To do: Report the count of lines in the records below that hold the word "color", omitting everything but the number.

Given records:
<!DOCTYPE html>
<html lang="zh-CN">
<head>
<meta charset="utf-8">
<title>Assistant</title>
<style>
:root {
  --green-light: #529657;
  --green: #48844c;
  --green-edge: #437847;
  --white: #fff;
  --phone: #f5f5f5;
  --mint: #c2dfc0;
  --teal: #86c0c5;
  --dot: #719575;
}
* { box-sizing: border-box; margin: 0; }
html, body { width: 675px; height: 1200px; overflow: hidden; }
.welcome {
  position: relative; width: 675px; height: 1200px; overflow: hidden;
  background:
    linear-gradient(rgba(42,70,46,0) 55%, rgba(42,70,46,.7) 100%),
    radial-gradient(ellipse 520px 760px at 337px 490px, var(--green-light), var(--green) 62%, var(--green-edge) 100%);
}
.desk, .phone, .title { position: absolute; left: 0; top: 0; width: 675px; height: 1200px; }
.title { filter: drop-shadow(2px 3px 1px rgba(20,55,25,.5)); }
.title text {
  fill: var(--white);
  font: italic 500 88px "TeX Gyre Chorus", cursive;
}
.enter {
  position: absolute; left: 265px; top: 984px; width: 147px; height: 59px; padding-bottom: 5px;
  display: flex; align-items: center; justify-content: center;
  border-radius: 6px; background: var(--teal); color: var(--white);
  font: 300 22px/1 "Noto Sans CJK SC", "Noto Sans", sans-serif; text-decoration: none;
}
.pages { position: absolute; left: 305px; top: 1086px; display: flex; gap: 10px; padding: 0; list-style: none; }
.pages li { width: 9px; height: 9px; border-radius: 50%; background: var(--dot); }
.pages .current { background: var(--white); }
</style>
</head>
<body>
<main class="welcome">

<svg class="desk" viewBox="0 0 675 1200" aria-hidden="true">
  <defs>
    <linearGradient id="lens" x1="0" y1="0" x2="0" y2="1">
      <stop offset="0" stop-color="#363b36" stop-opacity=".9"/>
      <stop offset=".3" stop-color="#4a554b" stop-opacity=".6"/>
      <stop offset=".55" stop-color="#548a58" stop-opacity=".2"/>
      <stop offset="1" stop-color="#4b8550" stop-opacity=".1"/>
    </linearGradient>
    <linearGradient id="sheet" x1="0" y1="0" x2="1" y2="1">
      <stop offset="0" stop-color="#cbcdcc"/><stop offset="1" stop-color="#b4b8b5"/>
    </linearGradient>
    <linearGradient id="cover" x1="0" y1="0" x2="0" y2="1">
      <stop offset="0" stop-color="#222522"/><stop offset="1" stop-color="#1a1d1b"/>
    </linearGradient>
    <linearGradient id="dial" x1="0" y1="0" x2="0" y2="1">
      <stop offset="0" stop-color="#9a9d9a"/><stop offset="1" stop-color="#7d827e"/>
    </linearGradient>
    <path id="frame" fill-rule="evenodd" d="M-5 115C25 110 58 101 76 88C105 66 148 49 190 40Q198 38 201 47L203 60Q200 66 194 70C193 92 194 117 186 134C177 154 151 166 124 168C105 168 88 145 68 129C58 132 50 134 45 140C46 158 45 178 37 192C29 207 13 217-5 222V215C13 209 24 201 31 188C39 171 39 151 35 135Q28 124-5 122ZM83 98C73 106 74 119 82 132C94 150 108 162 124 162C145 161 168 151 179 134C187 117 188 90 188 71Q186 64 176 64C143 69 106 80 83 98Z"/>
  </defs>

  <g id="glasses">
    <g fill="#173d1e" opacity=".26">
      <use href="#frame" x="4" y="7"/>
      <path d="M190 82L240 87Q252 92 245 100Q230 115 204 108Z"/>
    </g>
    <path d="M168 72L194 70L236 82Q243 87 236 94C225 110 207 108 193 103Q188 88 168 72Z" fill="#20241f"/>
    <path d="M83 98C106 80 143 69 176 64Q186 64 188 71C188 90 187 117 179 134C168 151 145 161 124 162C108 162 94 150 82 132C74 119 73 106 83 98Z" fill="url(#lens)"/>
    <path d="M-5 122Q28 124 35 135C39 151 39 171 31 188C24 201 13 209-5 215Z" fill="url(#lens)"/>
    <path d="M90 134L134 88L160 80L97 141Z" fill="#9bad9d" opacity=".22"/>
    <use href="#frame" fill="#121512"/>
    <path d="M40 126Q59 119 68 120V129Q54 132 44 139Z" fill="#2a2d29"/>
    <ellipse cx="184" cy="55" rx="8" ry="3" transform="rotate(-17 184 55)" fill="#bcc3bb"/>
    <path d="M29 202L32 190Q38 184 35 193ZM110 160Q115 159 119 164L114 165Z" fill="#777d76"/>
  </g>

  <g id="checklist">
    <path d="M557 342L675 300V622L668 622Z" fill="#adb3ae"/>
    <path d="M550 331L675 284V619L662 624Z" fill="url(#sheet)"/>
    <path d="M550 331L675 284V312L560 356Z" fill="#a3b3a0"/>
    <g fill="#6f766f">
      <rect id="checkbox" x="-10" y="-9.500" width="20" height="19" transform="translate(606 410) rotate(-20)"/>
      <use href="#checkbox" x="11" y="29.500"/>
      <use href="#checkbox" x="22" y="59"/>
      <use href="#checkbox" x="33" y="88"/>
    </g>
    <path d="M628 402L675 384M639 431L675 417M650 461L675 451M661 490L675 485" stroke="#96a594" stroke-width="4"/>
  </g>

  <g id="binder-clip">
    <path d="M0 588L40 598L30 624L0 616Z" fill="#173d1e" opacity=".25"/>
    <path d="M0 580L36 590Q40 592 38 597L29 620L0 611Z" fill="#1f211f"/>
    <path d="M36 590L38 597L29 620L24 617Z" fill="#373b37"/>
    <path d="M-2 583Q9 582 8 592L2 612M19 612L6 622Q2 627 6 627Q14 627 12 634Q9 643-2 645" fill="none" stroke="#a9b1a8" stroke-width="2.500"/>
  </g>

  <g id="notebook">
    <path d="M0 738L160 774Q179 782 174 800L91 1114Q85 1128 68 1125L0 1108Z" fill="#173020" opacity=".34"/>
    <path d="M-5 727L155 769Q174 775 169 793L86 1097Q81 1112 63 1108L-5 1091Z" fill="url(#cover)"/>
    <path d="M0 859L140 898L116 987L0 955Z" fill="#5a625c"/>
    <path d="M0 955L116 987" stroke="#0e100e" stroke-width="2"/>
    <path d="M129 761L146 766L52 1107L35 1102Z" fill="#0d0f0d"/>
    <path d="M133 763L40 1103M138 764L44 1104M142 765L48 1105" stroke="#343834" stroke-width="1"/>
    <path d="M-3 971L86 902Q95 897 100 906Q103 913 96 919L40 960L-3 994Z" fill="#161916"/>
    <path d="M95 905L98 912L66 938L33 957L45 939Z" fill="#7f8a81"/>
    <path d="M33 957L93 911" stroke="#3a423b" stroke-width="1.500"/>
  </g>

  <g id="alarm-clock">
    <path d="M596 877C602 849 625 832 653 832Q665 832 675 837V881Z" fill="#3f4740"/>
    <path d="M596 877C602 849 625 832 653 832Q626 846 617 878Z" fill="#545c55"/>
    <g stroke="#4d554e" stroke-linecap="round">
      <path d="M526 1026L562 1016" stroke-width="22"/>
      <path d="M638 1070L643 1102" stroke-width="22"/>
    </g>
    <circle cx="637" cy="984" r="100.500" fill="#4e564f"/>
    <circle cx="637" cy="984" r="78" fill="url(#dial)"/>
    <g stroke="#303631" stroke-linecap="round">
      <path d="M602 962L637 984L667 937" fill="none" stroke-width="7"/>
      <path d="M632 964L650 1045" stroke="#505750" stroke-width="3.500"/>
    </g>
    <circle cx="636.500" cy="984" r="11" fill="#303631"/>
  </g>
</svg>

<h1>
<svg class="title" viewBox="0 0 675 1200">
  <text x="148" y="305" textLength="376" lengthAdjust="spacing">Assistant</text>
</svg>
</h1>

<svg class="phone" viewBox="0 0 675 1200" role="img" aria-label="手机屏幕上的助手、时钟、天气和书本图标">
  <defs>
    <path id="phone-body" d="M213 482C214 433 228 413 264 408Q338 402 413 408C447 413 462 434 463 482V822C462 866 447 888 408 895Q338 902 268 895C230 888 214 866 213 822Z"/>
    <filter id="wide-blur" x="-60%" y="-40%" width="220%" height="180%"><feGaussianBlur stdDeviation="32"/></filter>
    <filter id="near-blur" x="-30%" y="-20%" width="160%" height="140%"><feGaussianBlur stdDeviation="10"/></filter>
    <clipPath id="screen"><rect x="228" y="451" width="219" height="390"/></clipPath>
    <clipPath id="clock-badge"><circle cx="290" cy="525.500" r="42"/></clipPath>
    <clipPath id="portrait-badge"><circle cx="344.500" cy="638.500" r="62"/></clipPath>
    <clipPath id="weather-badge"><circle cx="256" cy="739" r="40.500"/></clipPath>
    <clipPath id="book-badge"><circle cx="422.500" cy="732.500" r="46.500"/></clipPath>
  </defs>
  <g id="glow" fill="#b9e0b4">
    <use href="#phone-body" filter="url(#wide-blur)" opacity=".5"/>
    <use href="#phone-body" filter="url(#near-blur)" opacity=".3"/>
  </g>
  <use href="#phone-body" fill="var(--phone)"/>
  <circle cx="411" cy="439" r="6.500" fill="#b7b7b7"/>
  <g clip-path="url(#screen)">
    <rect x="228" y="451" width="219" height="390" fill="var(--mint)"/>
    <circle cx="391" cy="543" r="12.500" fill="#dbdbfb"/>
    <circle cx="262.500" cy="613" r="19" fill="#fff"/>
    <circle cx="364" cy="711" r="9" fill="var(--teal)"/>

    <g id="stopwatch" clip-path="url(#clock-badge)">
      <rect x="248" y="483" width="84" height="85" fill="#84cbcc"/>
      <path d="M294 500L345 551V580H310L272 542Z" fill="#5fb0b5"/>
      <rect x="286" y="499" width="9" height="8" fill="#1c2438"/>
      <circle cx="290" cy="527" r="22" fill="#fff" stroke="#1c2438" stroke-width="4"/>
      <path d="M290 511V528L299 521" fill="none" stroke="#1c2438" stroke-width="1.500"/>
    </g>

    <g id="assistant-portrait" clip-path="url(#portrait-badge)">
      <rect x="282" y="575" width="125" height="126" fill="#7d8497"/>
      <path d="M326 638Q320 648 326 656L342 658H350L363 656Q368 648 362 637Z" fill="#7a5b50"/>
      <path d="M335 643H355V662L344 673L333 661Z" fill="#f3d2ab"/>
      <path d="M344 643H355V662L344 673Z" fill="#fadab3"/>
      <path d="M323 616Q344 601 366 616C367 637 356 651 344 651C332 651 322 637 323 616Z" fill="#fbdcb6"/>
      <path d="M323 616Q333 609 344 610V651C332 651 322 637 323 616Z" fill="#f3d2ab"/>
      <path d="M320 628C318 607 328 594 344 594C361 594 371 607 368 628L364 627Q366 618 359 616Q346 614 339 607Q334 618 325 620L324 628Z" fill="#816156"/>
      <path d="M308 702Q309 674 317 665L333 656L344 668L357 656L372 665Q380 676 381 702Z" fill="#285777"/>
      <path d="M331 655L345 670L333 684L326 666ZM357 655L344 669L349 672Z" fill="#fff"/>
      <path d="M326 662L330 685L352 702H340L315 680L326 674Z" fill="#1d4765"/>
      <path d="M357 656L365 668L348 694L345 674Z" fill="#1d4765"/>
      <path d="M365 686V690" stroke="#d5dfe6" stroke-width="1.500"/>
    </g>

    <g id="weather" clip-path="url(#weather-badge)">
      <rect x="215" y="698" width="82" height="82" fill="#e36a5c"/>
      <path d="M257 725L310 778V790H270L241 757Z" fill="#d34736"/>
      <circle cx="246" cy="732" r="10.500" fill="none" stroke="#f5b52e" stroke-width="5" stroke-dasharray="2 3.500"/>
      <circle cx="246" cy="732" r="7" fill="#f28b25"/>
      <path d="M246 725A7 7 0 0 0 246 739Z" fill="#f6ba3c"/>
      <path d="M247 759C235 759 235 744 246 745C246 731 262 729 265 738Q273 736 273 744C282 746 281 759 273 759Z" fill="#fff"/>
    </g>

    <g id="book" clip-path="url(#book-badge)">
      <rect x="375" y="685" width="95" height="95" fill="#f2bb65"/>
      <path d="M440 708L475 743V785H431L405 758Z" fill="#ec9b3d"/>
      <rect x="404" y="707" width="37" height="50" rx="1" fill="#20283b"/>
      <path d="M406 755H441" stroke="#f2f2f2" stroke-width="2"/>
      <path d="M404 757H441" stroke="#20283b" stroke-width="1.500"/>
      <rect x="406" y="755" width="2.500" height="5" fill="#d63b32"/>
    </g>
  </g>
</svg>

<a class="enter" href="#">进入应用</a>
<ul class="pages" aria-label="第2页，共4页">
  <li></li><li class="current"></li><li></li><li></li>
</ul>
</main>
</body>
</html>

Response to this exercise: 8